Engineers have successfully fired up a set of thrusters aboard the Voyager 1 spacecraft after 37 years without use; quite a feat considering the frigid and hostile environment of interstellar space where the spacecraft is currently located.
For the past three years, engineers have noticed that the "attitude control thrusters" onboard Voyager 1 – a thruster that controls the orientation of an object with respect to an inertial frame of reference – have been degrading.
These thrusters fire in tiny pulses, or "puffs," lasting mere milliseconds and Voyager uses them to subtly orient the spacecraft so that its antenna points back towards us so that it can communicate with Earth.
With correctly functioning thrusters, it would be possible to extend the life of Voyager 1 by two to three years, but as time goes on, the thrusters require more puffs to give off the same amount of energy.
At a distance of 20.8 billion kilometres (139.3 AU) from the Sun (as of August 2017) and with the potential for obtaining useful interplanetary, and possibly interstellar, fields, particles, and waves science data until around the year 2020 (or beyond), it makes sense to keep the spacecraft working properly for as long as possible.
Hoping to resolve the problem, the Voyager team assembled a group of propulsion experts at NASA's Jet Propulsion Laboratory, Pasadena, California, to study the situation. Their solution was to hand over the job of manoeuvring the spacecraft to a set of thrusters that had been dormant for 37 years.
"The Voyager flight team dug up decades-old data and examined the software that was coded in an outdated assembler language, to make sure we could safely test the thrusters," said Chris Jones, chief engineer at JPL.
The replacement to the attitude control thrusters are the TCM or ”trajectory correction manoeuvre" thrusters. These are identical in size and functionality to the other ones and are located on the back side of the spacecraft. However, they have not been used since Voyager’s last planetary encounter with Saturn in November 1980.
Back then, the TCM thrusters were used in a more continuous firing mode and they had never been used to orient the spacecraft.
After firing up the four TCM thrusters for the first time in 37 years to see if the spacecraft could be orientated using 10-millisecond pulses, the team waited 19 hours and 35 minutes as the signal travelled through space to reach an antenna in Goldstone, California, that is part of NASA's Deep Space Network.
Thankfully for those involved, the test was a success. "The Voyager team got more excited each time with each milestone in the thruster test. The mood was one of relief, joy and incredulity after witnessing these well-rested thrusters pick up the baton as if no time had passed at all," said Todd Barber, a JPL propulsion engineer.

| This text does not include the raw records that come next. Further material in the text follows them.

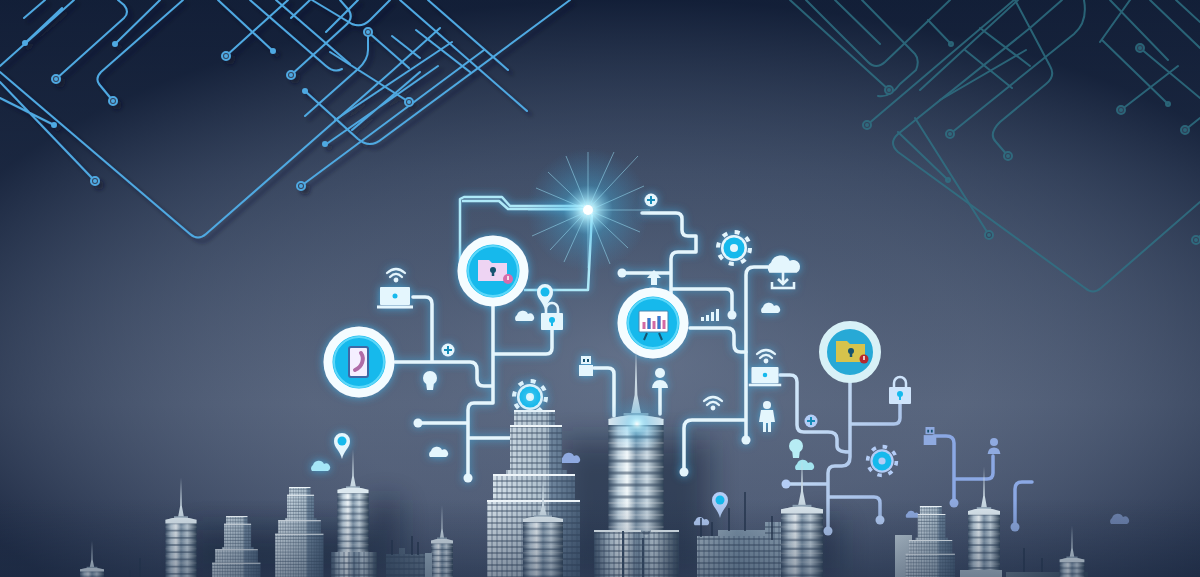
<!DOCTYPE html>
<html lang="en">
<head>
<meta charset="utf-8">
<title>Connected smart city</title>
<style>
:root{--ice:#e4f6fd;--cyan:#16b9ec;--circuit:#4fa9e2;--teal:#2f7486;--mist:#a3bff0;--ink:#15536f}
html,body{margin:0;overflow:hidden;background:#33425b}
svg.city{display:block;width:1200px;height:577px}
.circuit{fill:none;stroke-width:2;stroke-linejoin:round;stroke-linecap:round}
.circuit-left{stroke:var(--circuit);filter:url(#shade)}
.circuit-right{stroke:var(--teal);opacity:.8}
.wire{fill:none;stroke:var(--ice);stroke-width:3.5;stroke-linejoin:round;stroke-linecap:round}
.network{color:var(--ice);filter:url(#glow)}
.wire-far{stroke:url(#farWire)}
.far{color:#b4cdf6}
.faint{color:#8faae0}
</style>
</head>
<body>
<svg class="city" viewBox="0 0 1200 577" role="img" aria-label="City skyline under a network of data icons">
<defs>
<linearGradient id="sky" x2="0" y2="1"><stop offset="0" stop-color="#26334b"/><stop offset=".3" stop-color="#425069"/><stop offset=".7" stop-color="#5b6880"/><stop offset="1" stop-color="#4f5c76"/></linearGradient>
<radialGradient id="vignette" cx=".53" cy=".62" r=".62"><stop offset="0" stop-color="#73829b" stop-opacity=".45"/><stop offset=".45" stop-color="#42516c" stop-opacity=".1"/><stop offset="1" stop-color="#0b1730" stop-opacity=".72"/></radialGradient>
<linearGradient id="steel"><stop offset="0" stop-color="#41556c"/><stop offset=".18" stop-color="#b9cbd8"/><stop offset=".34" stop-color="#f0f7fa"/><stop offset=".5" stop-color="#7d94a8"/><stop offset=".7" stop-color="#c7d6e0"/><stop offset="1" stop-color="#334659"/></linearGradient>
<linearGradient id="stone"><stop offset="0" stop-color="#d9e4ec"/><stop offset=".66" stop-color="#a9bbc9"/><stop offset=".67" stop-color="#7289a0"/><stop offset="1" stop-color="#4b617a"/></linearGradient>
<linearGradient id="cityFade" x2="0" y2="1"><stop offset="0" stop-color="#1d2c45" stop-opacity="0"/><stop offset="1" stop-color="#1d2c45" stop-opacity=".45"/></linearGradient>
<linearGradient id="farWire" gradientUnits="userSpaceOnUse" x1="790" y1="380" x2="1000" y2="520"><stop offset="0" stop-color="#d3e9fb"/><stop offset="1" stop-color="#7d99d6"/></linearGradient>
<radialGradient id="flareGlow"><stop offset="0" stop-color="#fff"/><stop offset=".12" stop-color="#b8f2ff" stop-opacity=".9"/><stop offset=".4" stop-color="#3fb5e6" stop-opacity=".35"/><stop offset="1" stop-color="#3a9bd6" stop-opacity="0"/></radialGradient>
<pattern id="windows" width="5" height="6" patternUnits="userSpaceOnUse"><path d="M0 5H5" stroke="#2b3d54" stroke-width="1.5" opacity=".55"/><path d="M4 0V6" stroke="#3a5069" opacity=".6"/></pattern>
<pattern id="floors" width="10" height="8" patternUnits="userSpaceOnUse"><path d="M0 6H10" stroke="#2c4058" stroke-width="2" opacity=".5"/><path d="M0 2H10" stroke="#fff" opacity=".25"/></pattern>
<filter id="shade" x="-5%" y="-5%" width="110%" height="115%"><feDropShadow dx="4" dy="4" stdDeviation="2" flood-color="#0a1426" flood-opacity=".55"/></filter>
<filter id="glow" x="-10%" y="-10%" width="120%" height="120%"><feDropShadow dx="0" dy="0" stdDeviation="4" flood-color="#3cb8f2" flood-opacity=".8"/></filter>
<filter id="soft" x="-20%" y="-20%" width="140%" height="140%"><feGaussianBlur stdDeviation="14"/></filter>

<g id="ring"><circle r="4" fill="#34435c"/><circle r="1"/></g>
<circle id="dot" r="4.5" fill="currentColor" stroke="none"/>
<g id="gear"><circle r="16" fill="none" stroke="currentColor" stroke-width="4" stroke-dasharray="5 7.6"/><circle r="13" fill="currentColor"/><circle r="10.5" fill="var(--cyan)"/><circle r="4" fill="currentColor"/></g>
<g id="lock"><path d="M-6-3V-8A6 6 0 0 1 6-8V-3" fill="none" stroke="currentColor" stroke-width="2.5"/><rect x="-11" y="-4" width="22" height="17" rx="1" fill="currentColor"/><circle cy="3" r="3" fill="var(--cyan)"/><path d="M0 3V9" stroke="var(--cyan)" stroke-width="2"/></g>
<g id="wifi" fill="none" stroke="currentColor" stroke-width="2.2" stroke-linecap="round"><path d="M-9-3Q0-11 9-3M-6 1Q0-5 6 1"/><circle cy="4" r="1.3" fill="currentColor"/></g>
<path id="cloud" d="M-8 4A4 4 0 0 1-7-2A6 6 0 0 1 4-3A4 4 0 0 1 8 4Z" fill="currentColor"/>
<g id="pin"><path d="M0 15C-2 6-8 4-8-3A8 8 0 0 1 8-3C8 4 2 6 0 15Z" fill="currentColor"/><circle cy="-3" r="4.5" fill="var(--cyan)"/></g>
<g id="laptop"><rect x="-15" y="-10" width="30" height="18" rx="1" fill="currentColor"/><path d="M-18 10H18" stroke="currentColor" stroke-width="3"/><circle cy="-1" r="2.5" fill="var(--cyan)"/></g>
<g id="usb" fill="currentColor"><path d="M-7-1H7V10H-7Z"/><path d="M-5-10H5V-2H-5Z"/><path d="M-3-7H-1V-4H-3ZM1-7H3V-4H1Z" fill="var(--ink)"/></g>
<g id="user" fill="currentColor"><circle cy="-5" r="5"/><path d="M-8 10Q-7 2 0 2Q7 2 8 10Z"/></g>
<g id="bulb" fill="currentColor"><circle r="7"/><path d="M-4 4H4L3 12H-3Z"/></g>
<g id="plus"><circle r="6.5" fill="currentColor"/><path d="M-4 0H4M0-4V4" stroke="#168db9" stroke-width="2"/></g>
<g id="badge"><circle r="31" fill="var(--cyan)" stroke="#f4fcff" stroke-width="9"/><circle r="25" fill="none" stroke="#5bd8fa" stroke-width="2"/></g>
<g id="folder"><path d="M-15-11H-4L-1-8H14V10H-15Z"/><circle cx="0" cy="-1" r="3" fill="var(--ink)"/><path d="M0 0V5" stroke="var(--ink)" stroke-width="2.5"/></g>

<g id="tower"><path d="M-1-14L0-45L1-14L4 0H-4Z" fill="#c9d8e2"/><path d="M-9-2H9V2H-9Z" fill="#8fa4b6"/><path d="M-20 2Q0-3 20 2V120H-20Z" fill="url(#steel)"/><path d="M-20 2H20V120H-20Z" fill="url(#floors)"/><path d="M-20 2Q0-3 20 2V6H-20Z" fill="#dce8ef"/></g>
<path id="steppedShape" d="M-19 0H22V15H29V60H34V66H42V90H47V180H-46V90H-40V64H-27V60H-23V15H-19Z"/>
<g id="stepped"><use href="#steppedShape" fill="url(#stone)"/><use href="#steppedShape" fill="url(#windows)"/><path d="M-19 1H22M-23 16H29M-40 65H42M-46 91H47" stroke="#eff6fa" stroke-width="2"/></g>
</defs>

<g id="backdrop"><rect width="1200" height="577" fill="url(#sky)"/><rect width="1200" height="577" fill="url(#vignette)"/></g>

<g class="circuit circuit-left">
<path d="M0 72L190 234Q198 241 206 234L392 71L440 28"/>
<path d="M0 82L92 178M0 98L54 125M0 66L74 0M56 79L124 18Q130 12 124 5L118 0M113 101L99 84Q95 78 101 72L183 0M226 56L288 0M25 43L62 8M115 44L160 0M45 0L24 18"/>
<path d="M218 0L273 51M250 0L326 66Q334 73 342 69M276 0L350 64M291 75L346 25Q355 17 347 8L340 0M312 0L352 24Q362 28 370 20L390 0"/>
<path d="M368 32L368 50Q368 60 358 69L305 116M368 32L409 68M330 52L409 102M400 0L527 111M428 0L508 70"/>
<path d="M570 0L382 139Q370 149 358 139L305 91M301 186L484 50M325 145L438 66M335 120L452 42M352 130L420 72M392 36L420 58M416 30L470 72M310 0L291 18M358 0L326 32"/>
<use href="#ring" x="95" y="181"/><use href="#ring" x="56" y="79"/><use href="#ring" x="113" y="101"/><use href="#ring" x="226" y="56"/><use href="#ring" x="291" y="75"/><use href="#ring" x="368" y="32"/><use href="#ring" x="409" y="102"/><use href="#ring" x="301" y="186"/>
<g fill="#4fa9e2"><circle cx="54" cy="125" r="2"/><circle cx="273" cy="51" r="2"/><circle cx="305" cy="91" r="2"/><circle cx="325" cy="144" r="2"/><circle cx="115" cy="44" r="2"/><circle cx="25" cy="43" r="2"/></g>
</g>
<g class="circuit circuit-right">
<path d="M1015 0L1050 66Q1056 76 1046 84L1000 122Q988 134 996 142L1008 156M1200 202L1101 288Q1093 295 1085 288L898 152Q888 143 898 134L1030 28L1062 0"/>
<path d="M790 0L889 90M806 0L868 62Q876 70 885 62L950 0M867 125L1000 12L1014 0M950 134L1074 34Q1088 22 1084 0M898 132L948 180M915 118L989 235M835 0L880 44M862 0L915 54Q920 60 916 70L900 84Q890 98 878 96M920 90L1018 0M928 20L951 44M980 28L1030 66M965 50L1012 88M940 100L1026 50"/>
<path d="M1121 110L1178 66M1140 48L1200 98M1110 0L1168 60M1100 42L1130 0M1150 0L1200 48M1185 130L1200 118M1176 0L1200 22M1102 40L1168 104M1196 240L1200 236"/>
<use href="#ring" x="889" y="90"/><use href="#ring" x="867" y="125"/><use href="#ring" x="950" y="134"/><use href="#ring" x="1008" y="156"/><use href="#ring" x="989" y="235"/><use href="#ring" x="1121" y="110"/><use href="#ring" x="1140" y="48"/><use href="#ring" x="1185" y="130"/><use href="#ring" x="1196" y="240"/>
<circle cx="948" cy="180" r="2"/><circle cx="951" cy="44" r="2"/><circle cx="1168" cy="104" r="2"/>
</g>

<g id="folder-outline" fill="none" stroke="#aee9f8" stroke-width="2.5" stroke-linejoin="round" filter="url(#glow)">
<path d="M460 262V199L464 197H502L510 206H588M462 201H499L508 209H588M592 212L588 290H524"/>
</g>

<g id="city-shadow" fill="#101c33" opacity=".45" filter="url(#soft)"><path d="M190 577V530H370V500H400V577ZM560 577V440H710V577ZM800 577V520H840V577Z"/></g>

<g id="network" class="network">
<g class="wire">
<path d="M493 304V403H474Q468 403 468 410V478M493 354H546Q552 354 552 348V330M395 362H432H470Q477 362 477 370V379Q477 386 484 386H492M413 297H425Q432 297 432 304V362M418 423H468M468 438H512"/>
<path d="M642 213H676Q682 213 682 219V230Q682 236 688 236H696V252H678Q671 252 671 259V295M622 273H671M671 289H726Q732 289 732 295V315M690 328H727Q734 328 734 335V345Q734 352 741 352H746"/>
<path d="M768 267H754Q746 267 746 275V440M746 420H692Q684 420 684 428V472M594 368H608Q614 368 614 374V416M660 388V414"/>
</g>
<use href="#dot" x="468" y="478"/><use href="#dot" x="418" y="423"/><use href="#dot" x="622" y="273"/><use href="#dot" x="732" y="315"/><use href="#dot" x="746" y="440"/><use href="#dot" x="684" y="472"/>
<use href="#wifi" x="396" y="276"/><use href="#laptop" x="395" y="297"/><use href="#plus" x="448" y="350"/><use href="#bulb" x="430" y="378"/><use href="#cloud" x="524" y="317"/><use href="#pin" x="545" y="295"/><use href="#lock" x="552" y="317"/>
<use href="#gear" x="530" y="397"/><use href="#usb" x="586" y="366"/><use href="#user" x="660" y="378"/><use href="#plus" x="651" y="200"/><use href="#gear" x="734" y="248"/>
<path d="M647 278L654 270L661 278H657V285H651V278Z" fill="currentColor"/>
<g id="cloud-download"><use href="#cloud" transform="translate(783 266) scale(1.7)"/><path d="M783 268V283M778 279L783 284L788 279M772 282V288H794V282" fill="none" stroke="currentColor" stroke-width="2.5"/></g>
<g id="signal" fill="currentColor"><rect x="701" y="317" width="3" height="4"/><rect x="706" y="315" width="3" height="6"/><rect x="711" y="312" width="3" height="9"/><rect x="716" y="309" width="3" height="12"/></g>
<use href="#cloud" x="770" y="309"/><use href="#wifi" x="766" y="357"/><use href="#laptop" transform="translate(765 376) scale(.9)"/><use href="#wifi" x="713" y="404"/>
<g id="pedestrian" fill="currentColor"><circle cx="767" cy="405" r="4"/><path d="M761 410H773L775 422H771V432H768V423H766V432H763V422H759Z"/></g>
<use href="#cloud" x="438" y="453"/><use href="#pin" x="342" y="444"/><use href="#cloud" x="320" y="467" color="#a5e7f8"/>
<g id="badge-phone"><use href="#badge" x="359" y="362"/><rect x="349" y="347" width="19" height="30" rx="2" fill="#f5efff" stroke="#3f67a5" stroke-width="2"/><path d="M361 353C365 359 362 367 355 370" fill="none" stroke="#b06ca7" stroke-width="4" stroke-linecap="round"/></g>
<g id="badge-files"><use href="#badge" x="493" y="271"/><use href="#folder" x="493" y="271" fill="#eed4f3"/><circle cx="508" cy="279" r="5" fill="#d66cab"/><path d="M508 276V280" stroke="#fff" stroke-width="1.5"/></g>
<g id="badge-chart"><use href="#badge" x="653" y="323"/><path d="M647 333L644 340M659 333L662 340" stroke="var(--ink)" stroke-width="2"/><rect x="639" y="311" width="29" height="21" rx="1" fill="#fff" stroke="#4a86b0"/><path d="M644 329V322M649 329V318M654 329V321M659 329V316M664 329V320" stroke="#d369a4" stroke-width="3"/><path d="M649 329V318M659 329V316" stroke="#367bd0" stroke-width="3"/></g>
</g>

<g id="network-far">
<g class="wire wire-far">
<path d="M780 375H790Q797 375 797 382V425Q797 432 804 432H828Q837 432 837 439V446Q837 452 849 452M850 380V457Q850 466 842 466H835Q828 466 828 473V530M850 424H894Q900 424 900 418V402M786 484H828M828 497H874Q880 497 880 503V520"/>
<path d="M934 436H946Q954 436 954 443V502M954 479H987Q993 479 993 473V456M1032 482H1022Q1015 482 1015 489V526" stroke="#8ba8e4"/>
</g>
<g class="far"><use href="#dot" x="786" y="484"/><use href="#dot" x="828" y="531"/><use href="#dot" x="880" y="520"/><use href="#lock" x="900" y="391" color="#cfe4fb"/><use href="#gear" transform="translate(882 461) scale(.9)"/><use href="#plus" x="811" y="421"/><use href="#bulb" x="796" y="446" color="#b7ecf4"/><use href="#cloud" x="804" y="466" color="#a3e4ef"/><use href="#pin" x="720" y="503"/><use href="#cloud" transform="translate(701 522) scale(.8)"/></g>
<g class="faint"><use href="#dot" x="954" y="503"/><use href="#dot" x="1015" y="527"/><use href="#usb" transform="translate(930 436) scale(.9)"/><use href="#user" transform="translate(994 446) scale(.8)"/><use href="#cloud" transform="translate(912 515) scale(.7)"/><use href="#cloud" x="1119" y="520" opacity=".6"/><use href="#cloud" x="570" y="459"/></g>
<g id="badge-alert"><circle cx="850" cy="352" r="27" fill="#27a9d6" stroke="#d8f1f7" stroke-width="8"/><use href="#folder" x="851" y="352" fill="#d6c34c"/><circle cx="864" cy="359" r="4.5" fill="#b5282f"/><path d="M864 356V360" stroke="#fff" stroke-width="1.5"/></g>
</g>

<g id="skyline">
<g id="low-blocks" fill="url(#steel)"><path d="M386 554H399V548H405V554H427V577H386ZM697 536H718V530H768V540H780V577H697ZM895 535H912V577H895ZM1006 572H1088V577H1006ZM765 522H783V577H765Z"/><path d="M386 554H427V577H386ZM697 536H780V577H697ZM765 522H783V577H765Z" fill="url(#windows)"/><path d="M392 555V540M412 555V536M418 555V542M701 537V518M712 536V522M729 531V508M745 531V492M772 540V516M1024 572V548M1042 572V558M130 577V570M140 577V558" stroke="#26364e" stroke-width="1.5"/></g>
<use href="#tower" transform="translate(92 568) scale(.6)"/>
<use href="#tower" transform="translate(181 518) scale(.78 .9)"/>
<use href="#stepped" transform="translate(236 516) scale(.52)"/>
<use href="#stepped" transform="translate(299 487) scale(.52)"/>
<use href="#tower" transform="translate(353 488) scale(.78 .86)"/>
<g id="tower-podium"><path d="M331 552H377V577H331Z" fill="url(#steel)"/><path d="M331 552H377V577H331Z" fill="url(#windows)"/></g>
<use href="#tower" transform="translate(442 539) scale(.55 .75)"/><path d="M425 553H432V577H425Z" fill="#9bb0c0"/>
<use href="#stepped" transform="translate(533 410)"/>
<use href="#tower" transform="translate(543 517) scale(1 .85)"/>
<use href="#tower" transform="translate(636 416) scale(1.38 1.5)"/>
<g id="central-podium"><path d="M594 531H641L646 538L651 531H679V577H594Z" fill="url(#steel)"/><path d="M594 531H679V577H594Z" fill="url(#windows)"/><path d="M594 531H641M651 531H679" stroke="#e7f1f6" stroke-width="2"/><path d="M623 531V577M643 538V577" stroke="#3a4e66" stroke-width="2"/></g>
<use href="#tower" transform="translate(802 507) scale(1.05 1.1)"/>
<use href="#stepped" transform="translate(930 506) scale(.53)"/>
<use href="#tower" transform="translate(984 509) scale(.8 .95)"/><path d="M960 570H1002V577H960Z" fill="#b5c6d2"/>
<use href="#tower" transform="translate(1072 558) scale(.62 .72)"/>
<rect y="500" width="1200" height="77" fill="url(#cityFade)"/>
</g>

<g id="flares">
<circle cx="588" cy="210" r="62" fill="url(#flareGlow)"/>
<g stroke="#9ee6fb" stroke-width="1" opacity=".5"><path d="M528 210H650M588 152V268M548 172L628 248M550 250L638 156M566 156L610 264M536 188L640 232M532 236L644 186M614 152L564 262"/></g>
<circle cx="588" cy="210" r="5" fill="#fff"/>
<circle cx="637" cy="424" r="30" fill="url(#flareGlow)" opacity=".85"/>
<circle cx="530" cy="397" r="26" fill="url(#flareGlow)" opacity=".25"/>
</g>
</svg>
</body>
</html>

The plan is to switch to the TCM thrusters in January, but to make the change Voyager has to turn on one heater per thruster, which requires power. The current power levels for the spacecraft are about 249 watts and Voyager get its electrical power from the decay of plutonium-238 stored in three Radioisotope Thermoelectric Generators (RTGs). Although the fuel should support some of the craft’s operations until 2025, the added functionality of firing up the thrusters is likely to deplete some of its power.
Nonetheless,the thruster test went so well that the team is likely to perform a similar test on the TCM thrusters for Voyager 1’s twin spacecraft, Voyager 2, when the time comes around. Voyager 2, which is headed away from the sun beneath the plane of the planets, is expected to enter interstellar space in the next few years.